After taking a 15% stake in the struggling streaming music company last year, Sirius XM (NASDAQ:SIRI) announced an agreement to acquire Pandora (NYSE:P) yesterday. The result would be the world’s largest audio entertainment company, but it would put Sirius in direct competition with streaming music leaders Spotify (NYSE:SPOT) and Apple (NASDAQ:AAPL) Music. Market reaction to the planned $3.5 billion deal was far from positive, with Sirius stock closing down over 10% — its biggest loss in more than seven years. In today’s trading, SIRI stock remained flat.
Sirius XM Announces Plan to Acquire Pandora
Yesterday, Sirius announced it was planning to buy streaming music service Pandora in a deal that would be worth approximately $3.5 billion.
Sirius currently has approximately 33 million paid subscribers, while Pandora counts 6 million paid and roughly 65 million free, ad-supported customers. Combined the two would form the world’s biggest audio entertainment company.
According to Bloomberg, the deal is expected to close in Q1 2019, but the terms allow Pandora to shop for a better offer. If the planned acquisition falls through, Sirius stands to collect between $52.5 million and $105 million from Pandora. Since the announcement, Sirius stock has suffered a 10.17% drop, while P is down less than 1%.
What’s the Plan?
According to Sirius, nothing much is expected to change for the two companies, at least in the short term. In its announcement of the deal, Sirius noted:
“Together, we will deliver even more of the best content on radio to our passionate and loyal listeners, and attract new listeners, across our two platforms. For now, there are no immediate changes to SiriusXM or Pandora content offerings in connection with this announcement. The combined company will benefit listeners and artists by growing two vibrant platforms that will provide the best, most compelling audio to more listeners.”
While details are thin, it’s clear that Sirius wants Pandora to help take on Spotify and Apple Music, both of which are adding new subscribers at a rapid rate.
Why Did Sirius Stock Drop?
Pandora is one of the oldest streaming music services and an internet radio pioneer. It has a total of over 71 million active users — which sounds impressive, but the vast majority of those are listening to Pandora’s free, ad-supported version. And those ads aren’t paying the bills. Pandora has been losing money for years and P is down over 75% since its 2014 heights.
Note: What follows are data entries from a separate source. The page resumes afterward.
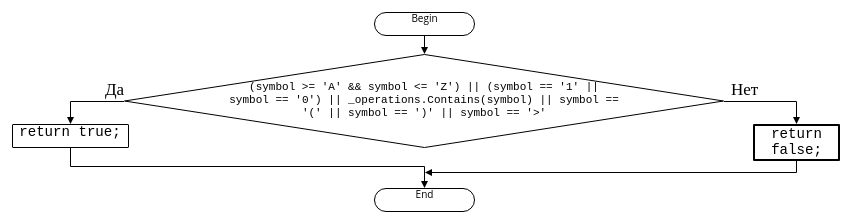
<!DOCTYPE html>
<html lang="ru">
<head>
<meta charset="utf-8">
<title>Flowchart</title>
<style>
:root {
  --paper: #fff;
  --ink: #000;
  --code: "Liberation Mono", monospace;
  --label: "Open Sans", "Noto Sans", sans-serif;
  --branch: "Liberation Serif", serif;
}
* { box-sizing: border-box; }
html, body { margin: 0; overflow: hidden; background: var(--paper); }
.flowchart {
  position: relative;
  width: 852px;
  height: 224px;
  overflow: hidden;
  background: var(--paper);
  color: var(--ink);
}
.connectors { position: absolute; inset: 0; display: block; }
.connectors .line { fill: none; stroke: var(--ink); stroke-width: 1; }
.connectors .arrow { fill: var(--ink); }
.node { position: absolute; text-align: center; }
.terminal {
  left: 374px;
  width: 101px;
  height: 24px;
  border: 1px solid var(--ink);
  border-radius: 12px;
  font: 10px/11px var(--label);
}
.begin { top: 12px; }
.end { top: 188px; }
.code { font: 14.1px/17px var(--code); white-space: pre; }
.condition { left: 124px; top: 81px; width: 600px; font-size: 11px; line-height: 13px; }
.action { top: 124px; border: 1px solid var(--ink); border-radius: 1px; }
.return-true { left: 12px; width: 117px; height: 24px; padding-right: 1px; line-height: 15px; }
.return-false { left: 753px; width: 87px; height: 37px; border-width: 2px; line-height: 16px; }
.branch { position: absolute; top: 80px; font: 17px/20px var(--branch); }
.yes { left: 105px; }
.no { left: 731px; }
</style>
</head>
<body>
<main class="flowchart">
  <svg class="connectors" width="852" height="224" viewBox="0 0 852 224" aria-hidden="true">
    <defs>
      <path id="arrow-down" class="arrow" d="M-3.5-7h7L0 0z"/>
    </defs>
    <polygon class="line" points="124.5,101 424.5,54.5 723.5,101 424.5,147.5"/>
    <path class="line" d="M424.5 36V50"/>
    <path class="line" d="M124 101.5H70.5V120"/>
    <path class="line" d="M724 101.5H796.5V120"/>
    <path class="line" d="M70.5 148V166.5H424.5V184"/>
    <path class="line" d="M796.5 161V172.5H430"/>
    <use href="#arrow-down" x="424.5" y="54"/>
    <use href="#arrow-down" x="70.5" y="124"/>
    <use href="#arrow-down" x="796.5" y="124"/>
    <use href="#arrow-down" x="424.5" y="188"/>
    <polygon class="arrow" points="425,172.5 432,169 432,176"/>
  </svg>

  <div class="node terminal begin">Begin</div>

  <div class="node code condition">(symbol &gt;= 'A' &amp;&amp; symbol &lt;= 'Z') || (symbol == '1' ||
symbol == '0') || _operations.Contains(symbol) || symbol ==
'(' || symbol == ')' || symbol == '&gt;'</div>

  <span class="branch yes">Да</span>
  <span class="branch no">Нет</span>

  <div class="node code action return-true">return true;</div>
  <div class="node code action return-false">return
false;</div>

  <div class="node terminal end">End</div>
</main>
</body>
</html>
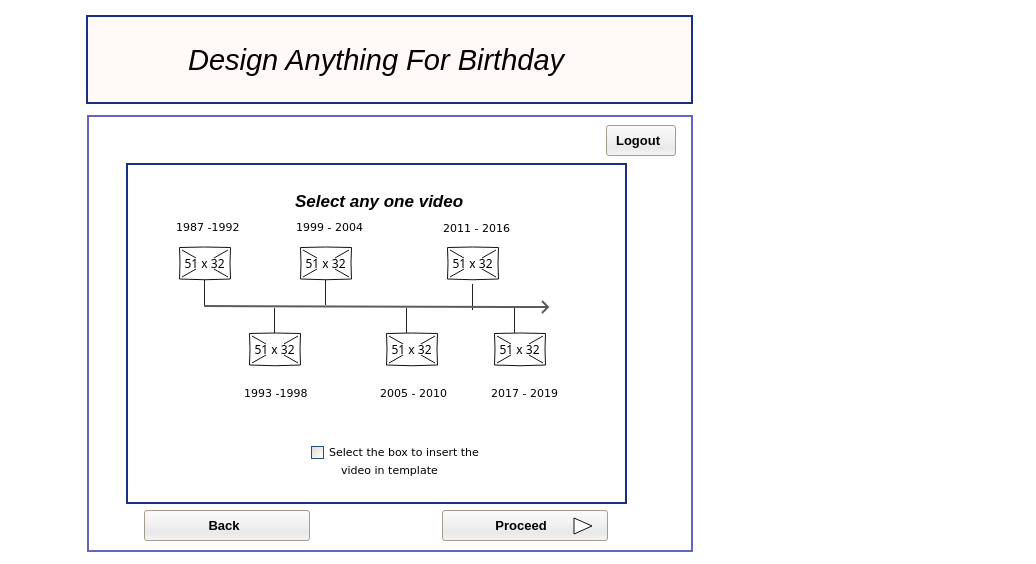
<!DOCTYPE html>
<html lang="en">
<head>
<meta charset="utf-8">
<title>Design Anything For Birthday</title>
<style>
:root {
  --navy: #1b2f80;
  --violet: #6464c4;
  --cream: #fffaf7;
  --ink: #000;
  --axis: #5c5c5c;
  --button-edge: #a39b8b;
  --check-edge: #1f5282;
}
* { box-sizing: border-box; margin: 0; }
body {
  width: 1036px; height: 564px; overflow: hidden;
  padding: 15px 0 0 86px;
  display: flex; flex-direction: column; gap: 11px;
  background: #fff; color: var(--ink);
  font: 11px/18px "DejaVu Sans", sans-serif;
}
.banner {
  width: 607px; height: 89px; flex: none;
  display: flex; align-items: center; justify-content: center;
  padding-right: 27px;
  border: 2px solid var(--navy); background: var(--cream);
}
h1 { font: italic 400 29px/34px "Liberation Sans", Arial, sans-serif; white-space: nowrap; }
.panel {
  width: 606px; height: 437px; flex: none; margin-left: 1px;
  display: flex; flex-direction: column;
  padding-top: 8px;
  border: 2px solid var(--violet);
}
.button {
  display: flex; align-items: center; justify-content: center;
  width: 166px; height: 31px; flex: none;
  border: 1px solid var(--button-edge); border-radius: 3px;
  background: linear-gradient(#fafafa, #f1f1f1 45%, #e7e8e7 75%, #f4f4f4);
  color: var(--ink); text-decoration: none;
  font: bold 13px/16px "Liberation Sans", Arial, sans-serif;
}
.logout { width: 70px; align-self: flex-end; margin-right: 15px; padding-right: 6px; }
.chooser {
  width: 501px; height: 341px; flex: none; margin: 7px 0 6px 37px;
  display: flex; flex-direction: column;
  border: 2px solid var(--navy);
}
h2 {
  height: 20px; margin-top: 27px; padding-left: 5px; text-align: center;
  font: italic bold 17px/20px "Liberation Sans", Arial, sans-serif;
}
.timeline { position: relative; height: 190px; flex: none; }
.axis { position: absolute; left: 0; top: 0; }
.video {
  position: absolute; left: var(--x); top: 34px;
  width: 53px; height: 34px;
  color: var(--ink); text-decoration: none;
}
.video.below { top: 120px; }
.video svg { position: absolute; left: 0; top: 0; }
.size {
  position: absolute; inset: 0; text-align: center;
  font: 12px/35px "Noto Sans", "Open Sans", sans-serif;
}
.years { position: absolute; left: var(--shift); top: -27px; white-space: nowrap; }
.below .years { top: 53px; }
.insert { display: flex; gap: 5px; margin: 42px 0 0 183px; }
.checkbox {
  width: 13px; height: 13px; flex: none; margin-top: 2px;
  border: 1px solid var(--check-edge);
  background: linear-gradient(135deg, #dcdcd7, #fff);
}
.insert-label { white-space: nowrap; }
.second-line { padding-left: 12px; }
.actions { display: flex; gap: 132px; padding-left: 55px; }
.back { padding-right: 6px; }
.proceed { gap: 26px; padding-left: 38px; }
</style>
</head>
<body>
<header class="banner"><h1>Design Anything For Birthday</h1></header>
<main class="panel">
  <a class="button logout" href="#">Logout</a>
  <section class="chooser">
    <h2>Select any one video</h2>
    <div class="timeline">
      <svg class="axis" width="497" height="190" fill="none" stroke="#222" aria-hidden="true">
        <defs>
          <g id="video-frame" stroke="#111">
            <path d="M1.5 1.5Q26 0.5 52.5 1.5Q51.5 17 52.5 33Q27 34.5 1.5 33Q2.5 17 1.5 1.5Z" fill="#fff"/>
            <path d="M4 4L18 12M50 4L36 12M4 31L18 23M50 31L36 23"/>
          </g>
        </defs>
        <path d="M76.5 68V93M197.5 68V93M344.5 72V98M146.5 96V121M278.5 96V121M386.5 96V121"/>
        <g stroke="var(--axis)" stroke-width="2">
          <line x1="76" y1="94" x2="420" y2="95"/>
          <polyline points="414,89 420,95 414,101"/>
        </g>
      </svg>
      <a class="video" href="#" style="--x:50px;--shift:-2px"><svg width="53" height="35" fill="none"><use href="#video-frame"/></svg><span class="size">51 x 32</span><span class="years">1987 -1992</span></a>
      <a class="video below" href="#" style="--x:120px;--shift:-4px"><svg width="53" height="35" fill="none"><use href="#video-frame"/></svg><span class="size">51 x 32</span><span class="years">1993 -1998</span></a>
      <a class="video" href="#" style="--x:171px;--shift:-3px"><svg width="53" height="35" fill="none"><use href="#video-frame"/></svg><span class="size">51 x 32</span><span class="years">1999 - 2004</span></a>
      <a class="video below" href="#" style="--x:257px;--shift:-5px"><svg width="53" height="35" fill="none"><use href="#video-frame"/></svg><span class="size">51 x 32</span><span class="years">2005 - 2010</span></a>
      <a class="video" href="#" style="--x:318px;--shift:-3px"><svg width="53" height="35" fill="none"><use href="#video-frame"/></svg><span class="size">51 x 32</span><span class="years" style="top:-26px">2011 - 2016</span></a>
      <a class="video below" href="#" style="--x:365px;--shift:-2px"><svg width="53" height="35" fill="none"><use href="#video-frame"/></svg><span class="size">51 x 32</span><span class="years">2017 - 2019</span></a>
    </div>
    <div class="insert">
      <span class="checkbox" role="img" aria-label="Unchecked box"></span>
      <p class="insert-label">Select the box to insert the<br><span class="second-line">video in template</span></p>
    </div>
  </section>
  <nav class="actions">
    <a class="button back" href="#">Back</a>
    <a class="button proceed" href="#">Proceed
      <svg width="20" height="18" fill="#fff" stroke="#111" aria-hidden="true"><polygon points="1,1 19,9 1,17"/></svg>
    </a>
  </nav>
</main>
</body>
</html>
It made our 2017 list of “Tech Stocks That Will Disappear by 2027” and with the Sirius acquisition, it looks as though that prediction will prove correct — even sooner than expected.
So why did Sirius stock drop on the announcement? It’s not entirely clear what the satellite radio company gets out of buying Pandora. Yes, it will now have a streaming music service of its own to compete with Spotify and Apple Music. That’s an important win with streaming music services increasingly pushing into vehicles, which is the primary stronghold for Sirius XM. With Pandora, the company gets a mature platform with an established listener base.
But Pandora is looked at by many in the industry as being in trouble. It has relatively few paid subscribers and it’s losing users to Spotify, Apple Music and Amazon’s (NASDAQ:AMZN) streaming music services.
It’s possible Sirius will find a way to turn Pandora around. It’s been suggested that with new ownership, the company could be in a stronger position to renegotiate royalty rates with music labels for more favorable terms. Sirius could also offer some combined packages, positioning itself as the premium, ad-free music service for your car that also offers a compelling streaming music platform for everywhere else, instead of also paying for Spotify.
Whatever the ultimate strategy is, Bloomberg says Sirius and Spotify execs were vague about it during a call announcing the deal. And with Sirius stock down double digits on the news, it’s clear SIRI investors aren’t sold on the idea.
As of this writing, Brad Moon did not hold a position in any of the aforementioned securities.